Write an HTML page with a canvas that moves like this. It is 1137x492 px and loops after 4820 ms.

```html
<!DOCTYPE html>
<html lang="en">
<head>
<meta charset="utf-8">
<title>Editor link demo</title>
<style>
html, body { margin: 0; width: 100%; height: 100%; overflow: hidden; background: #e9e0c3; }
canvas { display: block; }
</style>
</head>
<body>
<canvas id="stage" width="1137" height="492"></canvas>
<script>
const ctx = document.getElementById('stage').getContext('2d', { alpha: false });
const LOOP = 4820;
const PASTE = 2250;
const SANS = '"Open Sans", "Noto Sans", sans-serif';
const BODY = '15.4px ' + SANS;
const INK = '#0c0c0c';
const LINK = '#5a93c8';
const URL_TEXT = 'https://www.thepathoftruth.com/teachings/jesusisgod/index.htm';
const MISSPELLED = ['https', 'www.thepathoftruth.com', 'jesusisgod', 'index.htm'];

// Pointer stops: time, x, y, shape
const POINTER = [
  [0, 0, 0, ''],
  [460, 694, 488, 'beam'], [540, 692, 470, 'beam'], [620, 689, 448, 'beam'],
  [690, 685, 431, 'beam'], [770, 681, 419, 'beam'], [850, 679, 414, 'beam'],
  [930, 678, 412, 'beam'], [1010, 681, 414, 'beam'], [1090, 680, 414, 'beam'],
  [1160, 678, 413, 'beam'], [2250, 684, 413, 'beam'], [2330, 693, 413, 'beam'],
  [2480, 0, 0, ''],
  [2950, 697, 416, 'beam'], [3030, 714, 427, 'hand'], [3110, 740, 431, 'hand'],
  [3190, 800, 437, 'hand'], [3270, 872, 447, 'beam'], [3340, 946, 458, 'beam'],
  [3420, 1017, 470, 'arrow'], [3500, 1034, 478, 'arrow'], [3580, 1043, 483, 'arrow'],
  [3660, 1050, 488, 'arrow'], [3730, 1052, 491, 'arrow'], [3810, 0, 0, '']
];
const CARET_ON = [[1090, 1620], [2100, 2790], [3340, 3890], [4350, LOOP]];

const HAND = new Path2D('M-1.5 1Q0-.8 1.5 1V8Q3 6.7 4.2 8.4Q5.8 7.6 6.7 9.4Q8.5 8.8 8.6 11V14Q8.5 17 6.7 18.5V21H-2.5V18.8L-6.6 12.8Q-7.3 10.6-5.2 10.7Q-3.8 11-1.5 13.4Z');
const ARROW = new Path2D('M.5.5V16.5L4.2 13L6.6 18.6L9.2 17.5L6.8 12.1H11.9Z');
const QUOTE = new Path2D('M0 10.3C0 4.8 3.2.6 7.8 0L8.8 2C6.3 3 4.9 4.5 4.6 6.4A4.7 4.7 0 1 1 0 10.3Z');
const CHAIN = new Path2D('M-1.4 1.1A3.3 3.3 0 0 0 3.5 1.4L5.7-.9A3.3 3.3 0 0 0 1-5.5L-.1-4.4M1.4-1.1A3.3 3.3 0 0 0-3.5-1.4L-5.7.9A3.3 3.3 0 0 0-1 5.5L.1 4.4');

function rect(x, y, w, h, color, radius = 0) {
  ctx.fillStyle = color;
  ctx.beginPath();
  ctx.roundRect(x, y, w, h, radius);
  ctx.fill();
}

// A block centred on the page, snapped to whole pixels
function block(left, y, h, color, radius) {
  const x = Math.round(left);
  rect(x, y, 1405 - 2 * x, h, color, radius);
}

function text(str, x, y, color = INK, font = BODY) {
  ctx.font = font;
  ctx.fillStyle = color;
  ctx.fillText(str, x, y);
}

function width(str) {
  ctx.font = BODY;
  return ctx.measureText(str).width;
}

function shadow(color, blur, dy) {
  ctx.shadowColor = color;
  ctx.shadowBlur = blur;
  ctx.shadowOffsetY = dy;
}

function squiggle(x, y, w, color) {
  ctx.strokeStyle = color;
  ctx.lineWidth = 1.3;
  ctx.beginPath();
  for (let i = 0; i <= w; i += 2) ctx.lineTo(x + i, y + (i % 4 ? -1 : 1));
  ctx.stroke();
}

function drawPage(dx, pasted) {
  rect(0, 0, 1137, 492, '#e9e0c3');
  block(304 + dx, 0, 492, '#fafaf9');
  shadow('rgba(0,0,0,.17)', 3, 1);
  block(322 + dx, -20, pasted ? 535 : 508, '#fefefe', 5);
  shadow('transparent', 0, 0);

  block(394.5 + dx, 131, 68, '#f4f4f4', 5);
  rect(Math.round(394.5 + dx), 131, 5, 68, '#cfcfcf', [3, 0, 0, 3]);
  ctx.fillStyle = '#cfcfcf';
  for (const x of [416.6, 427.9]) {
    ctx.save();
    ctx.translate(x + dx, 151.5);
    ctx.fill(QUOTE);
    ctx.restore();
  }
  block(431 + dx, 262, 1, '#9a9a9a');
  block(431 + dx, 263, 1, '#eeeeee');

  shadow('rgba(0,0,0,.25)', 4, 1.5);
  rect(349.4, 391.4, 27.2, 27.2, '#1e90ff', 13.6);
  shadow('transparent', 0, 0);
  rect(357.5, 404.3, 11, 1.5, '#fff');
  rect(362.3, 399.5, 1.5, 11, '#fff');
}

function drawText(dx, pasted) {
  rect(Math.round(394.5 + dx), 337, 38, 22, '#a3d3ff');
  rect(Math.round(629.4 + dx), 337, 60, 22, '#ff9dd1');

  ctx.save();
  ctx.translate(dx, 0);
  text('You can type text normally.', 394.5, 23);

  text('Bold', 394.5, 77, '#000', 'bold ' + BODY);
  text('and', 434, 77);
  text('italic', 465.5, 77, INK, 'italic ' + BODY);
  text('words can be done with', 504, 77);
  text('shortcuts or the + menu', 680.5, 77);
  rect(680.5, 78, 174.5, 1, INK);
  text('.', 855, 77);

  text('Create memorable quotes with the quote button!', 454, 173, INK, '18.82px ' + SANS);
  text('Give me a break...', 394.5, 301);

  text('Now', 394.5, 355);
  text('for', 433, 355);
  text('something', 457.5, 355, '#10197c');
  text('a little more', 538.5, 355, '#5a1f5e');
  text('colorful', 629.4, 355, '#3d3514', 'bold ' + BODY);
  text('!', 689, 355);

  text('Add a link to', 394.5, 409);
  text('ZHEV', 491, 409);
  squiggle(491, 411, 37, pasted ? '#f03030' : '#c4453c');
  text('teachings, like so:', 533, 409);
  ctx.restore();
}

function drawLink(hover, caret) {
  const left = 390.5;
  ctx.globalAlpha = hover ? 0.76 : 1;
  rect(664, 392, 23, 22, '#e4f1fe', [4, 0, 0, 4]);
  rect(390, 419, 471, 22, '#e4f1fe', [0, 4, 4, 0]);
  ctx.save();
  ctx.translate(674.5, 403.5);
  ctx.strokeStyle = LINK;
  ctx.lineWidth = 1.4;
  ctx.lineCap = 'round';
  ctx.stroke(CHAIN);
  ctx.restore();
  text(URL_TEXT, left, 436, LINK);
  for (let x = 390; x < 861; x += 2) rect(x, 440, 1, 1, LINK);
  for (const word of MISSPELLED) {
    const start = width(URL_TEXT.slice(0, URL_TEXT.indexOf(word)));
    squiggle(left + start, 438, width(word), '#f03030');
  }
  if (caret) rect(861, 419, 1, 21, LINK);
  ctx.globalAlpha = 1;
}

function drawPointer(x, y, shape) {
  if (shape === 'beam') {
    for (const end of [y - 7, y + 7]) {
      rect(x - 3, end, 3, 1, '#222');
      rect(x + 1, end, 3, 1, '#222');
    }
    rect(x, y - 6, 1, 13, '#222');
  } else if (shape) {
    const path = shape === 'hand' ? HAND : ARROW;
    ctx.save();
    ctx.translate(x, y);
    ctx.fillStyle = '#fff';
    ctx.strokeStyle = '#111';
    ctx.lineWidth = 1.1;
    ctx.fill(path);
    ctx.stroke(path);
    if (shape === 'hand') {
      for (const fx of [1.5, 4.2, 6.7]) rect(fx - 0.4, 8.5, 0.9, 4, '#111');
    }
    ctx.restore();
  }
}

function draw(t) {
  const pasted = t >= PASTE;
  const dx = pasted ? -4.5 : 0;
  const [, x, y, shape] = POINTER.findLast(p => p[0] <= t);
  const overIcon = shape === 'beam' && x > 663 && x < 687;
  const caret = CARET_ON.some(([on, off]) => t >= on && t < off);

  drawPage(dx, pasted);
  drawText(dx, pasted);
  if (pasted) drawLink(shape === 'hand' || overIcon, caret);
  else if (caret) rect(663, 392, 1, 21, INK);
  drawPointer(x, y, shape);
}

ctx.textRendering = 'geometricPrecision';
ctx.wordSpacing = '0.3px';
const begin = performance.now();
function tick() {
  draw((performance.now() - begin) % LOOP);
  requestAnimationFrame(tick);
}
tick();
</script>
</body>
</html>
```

+++++

The task
Looking at the data above, say how many lines include the string "function" and add nothing.

Result of this exercise
12